Grandma looked down and said softly, “No.”
The man went back to his truck, and spoke with the passenger who was riding with him. Then he came back and offered — in the “won’t take ‘No’ for an answer” sense — to drive us home. His girlfriend would drive his truck.
So we got home, and nobody was killed. The man was, at Grandma’s insistence, convinced to accept $50 for his troubles, and we told the story to my parents when they got home. The next morning Mom went over to Grandma’s and found her climbing into her car to go to the bank — which plan Mom immediately nixed. Grandma was acting normal again, seemed perfectly lucid, and didn’t really remember the night before.

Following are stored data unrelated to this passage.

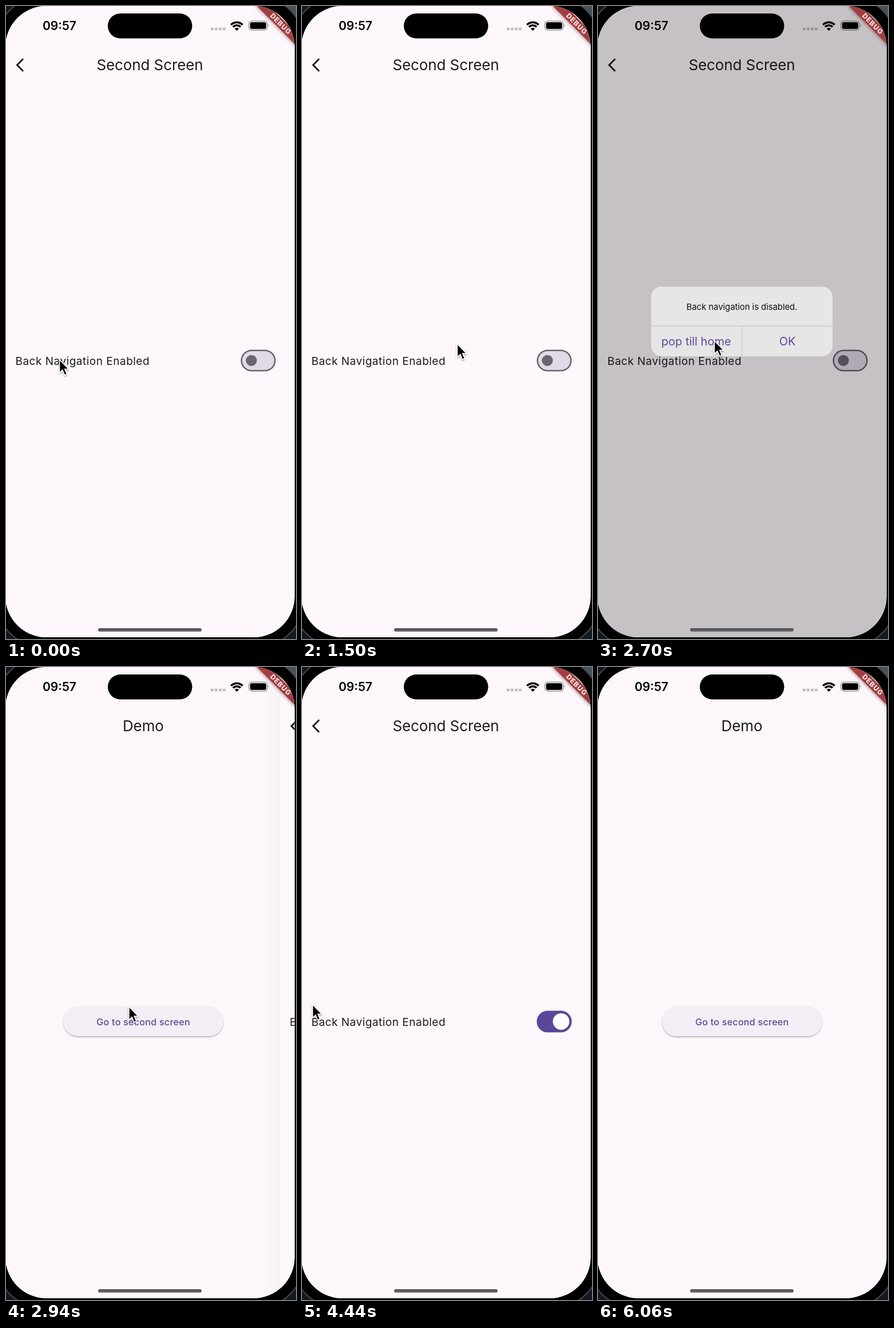
Recreate the animation shown at these times as an HTML page. Size 507 by 1104 pixels, loop 6.12 s.

```html
<!DOCTYPE html>
<html lang="en">
<head>
<meta charset="utf-8">
<title>Back navigation demo</title>
<style>
html, body { margin: 0; width: 100%; height: 100%; overflow: hidden; background: #000; }
svg { display: block; width: 100vw; height: 100vh; }
text { font-family: Inter, "Noto Sans", sans-serif; fill: #1d1b20; }
.mid { text-anchor: middle; }
.title { font-size: 26px; letter-spacing: -.1px; }
.row { font-size: 19px; letter-spacing: .5px; }
.go { font-size: 16.2px; font-weight: 500; letter-spacing: .2px; fill: #5c4a96; }
.message { font-size: 15px; letter-spacing: -.1px; fill: #111; }
.action { font-size: 20px; fill: #5f479f; }
.clock { font-size: 21px; font-weight: 600; fill: #000; }
.debug { font-size: 12px; font-weight: 800; letter-spacing: 1px; fill: #f6e6e6; }
</style>
</head>
<body>
<svg viewBox="0 0 507 1104" preserveAspectRatio="none">
  <defs>
    <clipPath id="screen"><rect x="-1" y="0" width="505.5" height="1101" rx="71.5"/></clipPath>
    <linearGradient id="edge">
      <stop offset="0" stop-color="#000" stop-opacity="0"/>
      <stop offset="1" stop-color="#000" stop-opacity=".02"/>
    </linearGradient>
    <linearGradient id="homeBar" x2="0" y2="1">
      <stop offset="0" stop-color="#444246"/>
      <stop offset="1" stop-color="#77747a"/>
    </linearGradient>
    <filter id="soft" x="-20%" y="-30%" width="140%" height="170%">
      <feDropShadow dx="0" dy="1.6" stdDeviation="1.2" flood-opacity=".32"/>
    </filter>
    <filter id="bannerShadow" x="-20%" y="-60%" width="140%" height="220%">
      <feDropShadow dx="0" dy="0" stdDeviation="3.5" flood-opacity=".5"/>
    </filter>
    <filter id="cursorShadow" x="-40%" y="-30%" width="180%" height="180%">
      <feDropShadow dx="0" dy="1.5" stdDeviation="1.4" flood-opacity=".4"/>
    </filter>
  </defs>

  <rect width="507" height="1104" fill="#111820"/>
  <rect x="440" width="67" height="60" fill="#46535d"/>
  <rect x="-20" y="-19" width="543.5" height="1139" rx="90.5" fill="#000" stroke="#49494c" stroke-width="2"/>

  <g clip-path="url(#screen)">
    <rect x="-2" width="508" height="1104" fill="#fdf7fb"/>
    <g id="home">
      <text class="title mid" x="251.5" y="112">Demo</text>
      <rect id="button" x="112" y="592" width="279.5" height="52" rx="26" filter="url(#soft)"/>
      <text class="go mid" x="251.7" y="624.5">Go to second screen</text>
    </g>
    <g id="second">
      <rect x="-25" width="25" height="1104" fill="url(#edge)"/>
      <rect width="508" height="1104" fill="#fdf7fb"/>
      <path d="M30 92.3 19.5 103 30 113.7" fill="none" stroke="#1d1b20" stroke-width="3"/>
      <text class="title mid" x="251.5" y="112">Second Screen</text>
      <text class="row" x="16.5" y="625.5">Back Navigation Enabled</text>
      <rect id="track" x="411.7" y="600.7" width="58.6" height="35.3" rx="17.65" stroke-width="2.6"/>
      <circle id="thumb" cy="618.3"/>
    </g>
    <rect id="barrier" x="-2" width="508" height="1104"/>
    <g id="dialog">
      <rect x="93" y="489.5" width="317" height="121.5" rx="18" fill="#e6e6e6"/>
      <path d="M93 558H410M251.5 558V611" stroke="#bdbdbf"/>
      <text class="message mid" x="251.5" y="529.5">Back navigation is disabled.</text>
      <text class="action mid" x="171.7" y="592">pop till home</text>
      <text class="action mid" x="331" y="592">OK</text>
    </g>
    <g transform="translate(511 0) rotate(45)">
      <rect x="-52" y="36" width="104" height="15.4" fill="#a33c3f" filter="url(#bannerShadow)"/>
      <text class="debug mid" x=".5" y="48">DEBUG</text>
    </g>

    <text class="clock mid" x="93.5" y="42">09:57</text>
    <rect x="178" y="13" width="147.5" height="43.5" rx="21.75"/>
    <path d="M358 40h26" stroke="#000" stroke-opacity=".23" stroke-width="4.6" stroke-dasharray="5 2"/>
    <g fill="none" stroke="#000" stroke-width="3.6">
      <path d="M393.3 32.8a14.4 14.4 0 0 1 20.4 0"/>
      <path d="M397 36.5a9.2 9.2 0 0 1 13 0"/>
    </g>
    <path d="M403.5 43.2l-3.7-3.7a5.2 5.2 0 0 1 7.4 0z"/>
    <rect x="424.6" y="26.2" width="32.4" height="15.8" rx="5" fill="none" stroke="#000" stroke-opacity=".42" stroke-width="1.3"/>
    <rect x="426.7" y="28.2" width="28.2" height="11.8" rx="3.2"/>
    <path d="M458.6 31.6q2.2 2.5 0 5z" fill-opacity=".45"/>
    <rect x="161" y="1085.3" width="181" height="6" rx="3" fill="url(#homeBar)"/>
  </g>

  <path id="cursor" d="M.5 .8V23.8L5.7 18.9 9.5 27.8 13.5 26.1 9.7 17.3H16.7Z" fill="#000" stroke="#fff" stroke-width="1.5" filter="url(#cursorShadow)"/>
</svg>

<script>
const LOOP = 6120, WIDTH = 504, SLOP = 58;
const FADE = 125, SETTLE = 135, SLIDE = 250, FLIP = 100;

const el = id => document.getElementById(id);
const [home, second, button, track, thumb, barrier, dialog, cursor] =
  ["home", "second", "button", "track", "thumb", "barrier", "dialog", "cursor"].map(el);

const lerp = (a, b, k) => a + (b - a) * k;
const progress = (t, start, length) => Math.min(1, Math.max(0, (t - start) / length));
const smooth = k => k * k * (3 - 2 * k);
const mix = (a, b, k) => `rgb(${a.map((v, i) => lerp(v, b[i], k))})`;

function bezier(x1, y1, x2, y2) {
  const at = (a, b, s) => 3 * (1 - s) ** 2 * s * a + 3 * (1 - s) * s * s * b + s ** 3;
  return x => {
    if (x <= 0 || x >= 1) return x <= 0 ? 0 : 1;
    let lo = 0, hi = 1;
    for (let i = 0; i < 24; i++) {
      const s = (lo + hi) / 2;
      if (at(x1, x2, s) < x) lo = s; else hi = s;
    }
    return at(y1, y2, lo);
  };
}

const ease = bezier(.25, .1, .25, 1);
const easeInOut = bezier(.42, 0, .58, 1);
const linearToEaseOut = bezier(.35, .91, .33, .97);
const settle = bezier(.18, 1, .04, 1);
const slideStart = bezier(.283, .044, .545, .57);
const slideEnd = bezier(.209, 1, .435, .976);
const slide = k => k < .198 ? .541 * slideStart(k / .198) : .541 + .459 * slideEnd((k - .198) / .802);

// time, x, y
const pointer = [
  [0, 93, 616], [220, 18, 610], [290, 18, 610], [570, 247, 608], [720, 247, 608],
  [1060, 331, 584], [1400, 331, 584], [1760, 18, 608], [1840, 18, 608], [2120, 248, 608],
  [2220, 248, 608], [2690, 203, 583], [2820, 203, 583], [3300, 275, 638], [3490, 275, 638],
  [3960, 440, 618], [4090, 440, 618], [4430, 18, 588], [4720, 18, 590], [5240, 525, 590],
  [LOOP, 525, 590]
];

function pointerAt(t) {
  const i = pointer.findIndex(p => p[0] > t);
  const [t0, x0, y0] = pointer[i - 1], [t1, x1, y1] = pointer[i];
  const k = smooth((t - t0) / (t1 - t0));
  return [lerp(x0, x1, k), lerp(y0, y1, k)];
}

// grab and release times, resting position
const swipes = [[290, 599, 0], [1840, 2150.6, 0], [4720, 5130, WIDTH]];
// opening and closing times
const popups = [[599, 1180], [2150.6, 2810]];
const POP = 2810, PUSH = 3397, TOGGLE = 4060;

function pagesAt(t) {
  if (t >= PUSH && t < swipes[2][0]) {
    const k = progress(t, PUSH, SLIDE);
    return [WIDTH * (1 - slide(k)), -WIDTH / 3 * linearToEaseOut(k)];
  }
  if (t >= POP && t < PUSH) {
    const k = progress(t, POP, SLIDE);
    return [WIDTH * slide(k), -WIDTH / 3 * (1 - linearToEaseOut(k))];
  }
  let x = 0;
  for (const [grab, release, rest] of swipes) {
    if (t < grab) break;
    const held = Math.min(t, release);
    x = Math.max(0, pointerAt(held)[0] - pointerAt(grab)[0] - SLOP);
    if (t > release) x = lerp(x, rest, settle(progress(t, release, SETTLE)));
  }
  return [x, -(WIDTH - x) / 3];
}

function drawDialog(t) {
  let opacity = 0, dim = 0, scale = 1;
  for (const [open, close] of popups) {
    if (t < open || t > close + FADE) continue;
    const k = progress(t, open, FADE), out = 1 - progress(t, close, FADE);
    opacity = easeInOut(k) * easeInOut(out);
    dim = .22 * ease(k) * ease(out);
    scale = 1.3 - .3 * linearToEaseOut(k);
  }
  barrier.setAttribute("opacity", dim);
  dialog.setAttribute("opacity", opacity);
  dialog.setAttribute("transform", `translate(251.5 550) scale(${scale}) translate(-251.5 -550)`);
}

function drawToggle(t) {
  const k = smooth(progress(t, TOGGLE, FLIP));
  const violet = [91, 70, 153], grey = [107, 101, 112];
  track.setAttribute("fill", mix([224, 217, 230], violet, k));
  track.setAttribute("stroke", mix(grey, violet, k));
  thumb.setAttribute("fill", mix(grey, [255, 255, 255], k));
  thumb.setAttribute("cx", lerp(429, 453, k));
  thumb.setAttribute("r", lerp(9.6, 14.4, k));
}

function draw(t) {
  const [front, back] = pagesAt(t);
  second.setAttribute("transform", `translate(${front})`);
  home.setAttribute("transform", `translate(${back})`);
  second.setAttribute("visibility", front >= WIDTH - .3 ? "hidden" : "visible");
  const pressed = progress(t, 3340, 60) * (1 - progress(t, 3500, 100));
  button.setAttribute("fill", mix([243, 238, 246], [223, 215, 236], pressed));
  drawToggle(t);
  drawDialog(t);
  cursor.setAttribute("transform", `translate(${pointerAt(t)})`);
}

const begin = performance.now();
function tick() {
  draw((performance.now() - begin) % LOOP);
  requestAnimationFrame(tick);
}
draw(0);
requestAnimationFrame(tick);
</script>
</body>
</html>
```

My grandmother passed away a few months later, of complications from kidney failure.
I’m not really sure why it felt important to tell this story. I’ve certainly told it verbally any number of times within my family, and Sister M_____ was always quick to remember it, when we had a comfortable distance from Grandma’s passing and could laugh at her “famous last ride”. I think about the differences in the ends of their lives — Grandma’s mind went fairly quickly, and she passed away soon thereafter. Sister on the other hand has had a slow descent to senility. There is nothing particularly wrong with her, other than the normal ravages of old age; but it can be painful to think of her sitting there, at her life’s end but suspended in that moment. She was a world traveler (who crawled through the Pyramids but never did get to Australia). She was (and still is, considering) a bright personality, quick to find the humor in a situation. She was caring, and loving, and thoughtful. She will most likely never really experience anything more in her life, beyond vague feelings of the slow passing of time. She doesn’t know her friends; she doesn’t know her family; she may or may not recognize the faces of the people who take such care of her every day. (She is living in what amounts to an “old Sisters’ home”, and it is obvious that they do take good care of her — that at least is comforting to know.)

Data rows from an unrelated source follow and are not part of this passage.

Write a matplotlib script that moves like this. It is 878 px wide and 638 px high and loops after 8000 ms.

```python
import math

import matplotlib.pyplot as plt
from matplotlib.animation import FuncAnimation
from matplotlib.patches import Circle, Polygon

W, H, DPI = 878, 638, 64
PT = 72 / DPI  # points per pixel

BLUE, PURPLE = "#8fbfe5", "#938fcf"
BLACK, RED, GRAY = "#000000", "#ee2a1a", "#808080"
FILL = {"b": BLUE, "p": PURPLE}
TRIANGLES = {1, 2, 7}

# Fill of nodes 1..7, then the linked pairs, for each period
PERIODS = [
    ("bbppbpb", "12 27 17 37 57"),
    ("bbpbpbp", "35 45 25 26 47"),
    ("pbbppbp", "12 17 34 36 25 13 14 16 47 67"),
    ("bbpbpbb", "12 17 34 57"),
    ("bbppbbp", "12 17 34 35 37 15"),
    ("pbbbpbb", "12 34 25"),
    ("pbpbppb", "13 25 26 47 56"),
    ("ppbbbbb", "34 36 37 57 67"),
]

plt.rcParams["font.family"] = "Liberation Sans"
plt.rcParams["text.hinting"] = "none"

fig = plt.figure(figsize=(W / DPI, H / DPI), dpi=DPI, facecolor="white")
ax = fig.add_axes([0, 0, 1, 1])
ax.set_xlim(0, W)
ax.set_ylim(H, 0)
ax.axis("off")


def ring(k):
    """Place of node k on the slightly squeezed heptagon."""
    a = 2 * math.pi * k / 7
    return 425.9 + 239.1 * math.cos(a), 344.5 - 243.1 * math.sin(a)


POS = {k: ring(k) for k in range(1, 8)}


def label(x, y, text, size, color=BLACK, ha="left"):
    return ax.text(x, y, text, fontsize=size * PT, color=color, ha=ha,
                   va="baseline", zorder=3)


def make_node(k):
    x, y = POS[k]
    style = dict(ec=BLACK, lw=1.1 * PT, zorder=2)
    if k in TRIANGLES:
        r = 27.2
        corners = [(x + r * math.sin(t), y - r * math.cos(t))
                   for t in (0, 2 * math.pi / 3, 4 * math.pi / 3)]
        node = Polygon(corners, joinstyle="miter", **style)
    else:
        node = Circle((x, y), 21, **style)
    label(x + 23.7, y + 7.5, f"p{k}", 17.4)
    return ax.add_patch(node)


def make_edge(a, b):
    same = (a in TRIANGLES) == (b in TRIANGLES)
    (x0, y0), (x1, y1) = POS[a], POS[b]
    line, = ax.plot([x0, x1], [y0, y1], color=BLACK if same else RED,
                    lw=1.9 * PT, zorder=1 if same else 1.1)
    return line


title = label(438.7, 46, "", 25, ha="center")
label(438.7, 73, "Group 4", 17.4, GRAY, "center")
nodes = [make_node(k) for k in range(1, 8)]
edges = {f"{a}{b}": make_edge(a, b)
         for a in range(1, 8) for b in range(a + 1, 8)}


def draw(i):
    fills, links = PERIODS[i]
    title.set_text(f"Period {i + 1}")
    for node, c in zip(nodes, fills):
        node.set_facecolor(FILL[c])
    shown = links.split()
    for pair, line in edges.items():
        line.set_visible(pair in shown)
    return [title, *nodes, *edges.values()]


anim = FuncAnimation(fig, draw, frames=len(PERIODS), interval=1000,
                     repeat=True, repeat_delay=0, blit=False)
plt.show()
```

I just wish that there were some way to remind her of what was. To remind her who I am, and more importantly, who she is. To make sure that she remembers that she is loved, and why.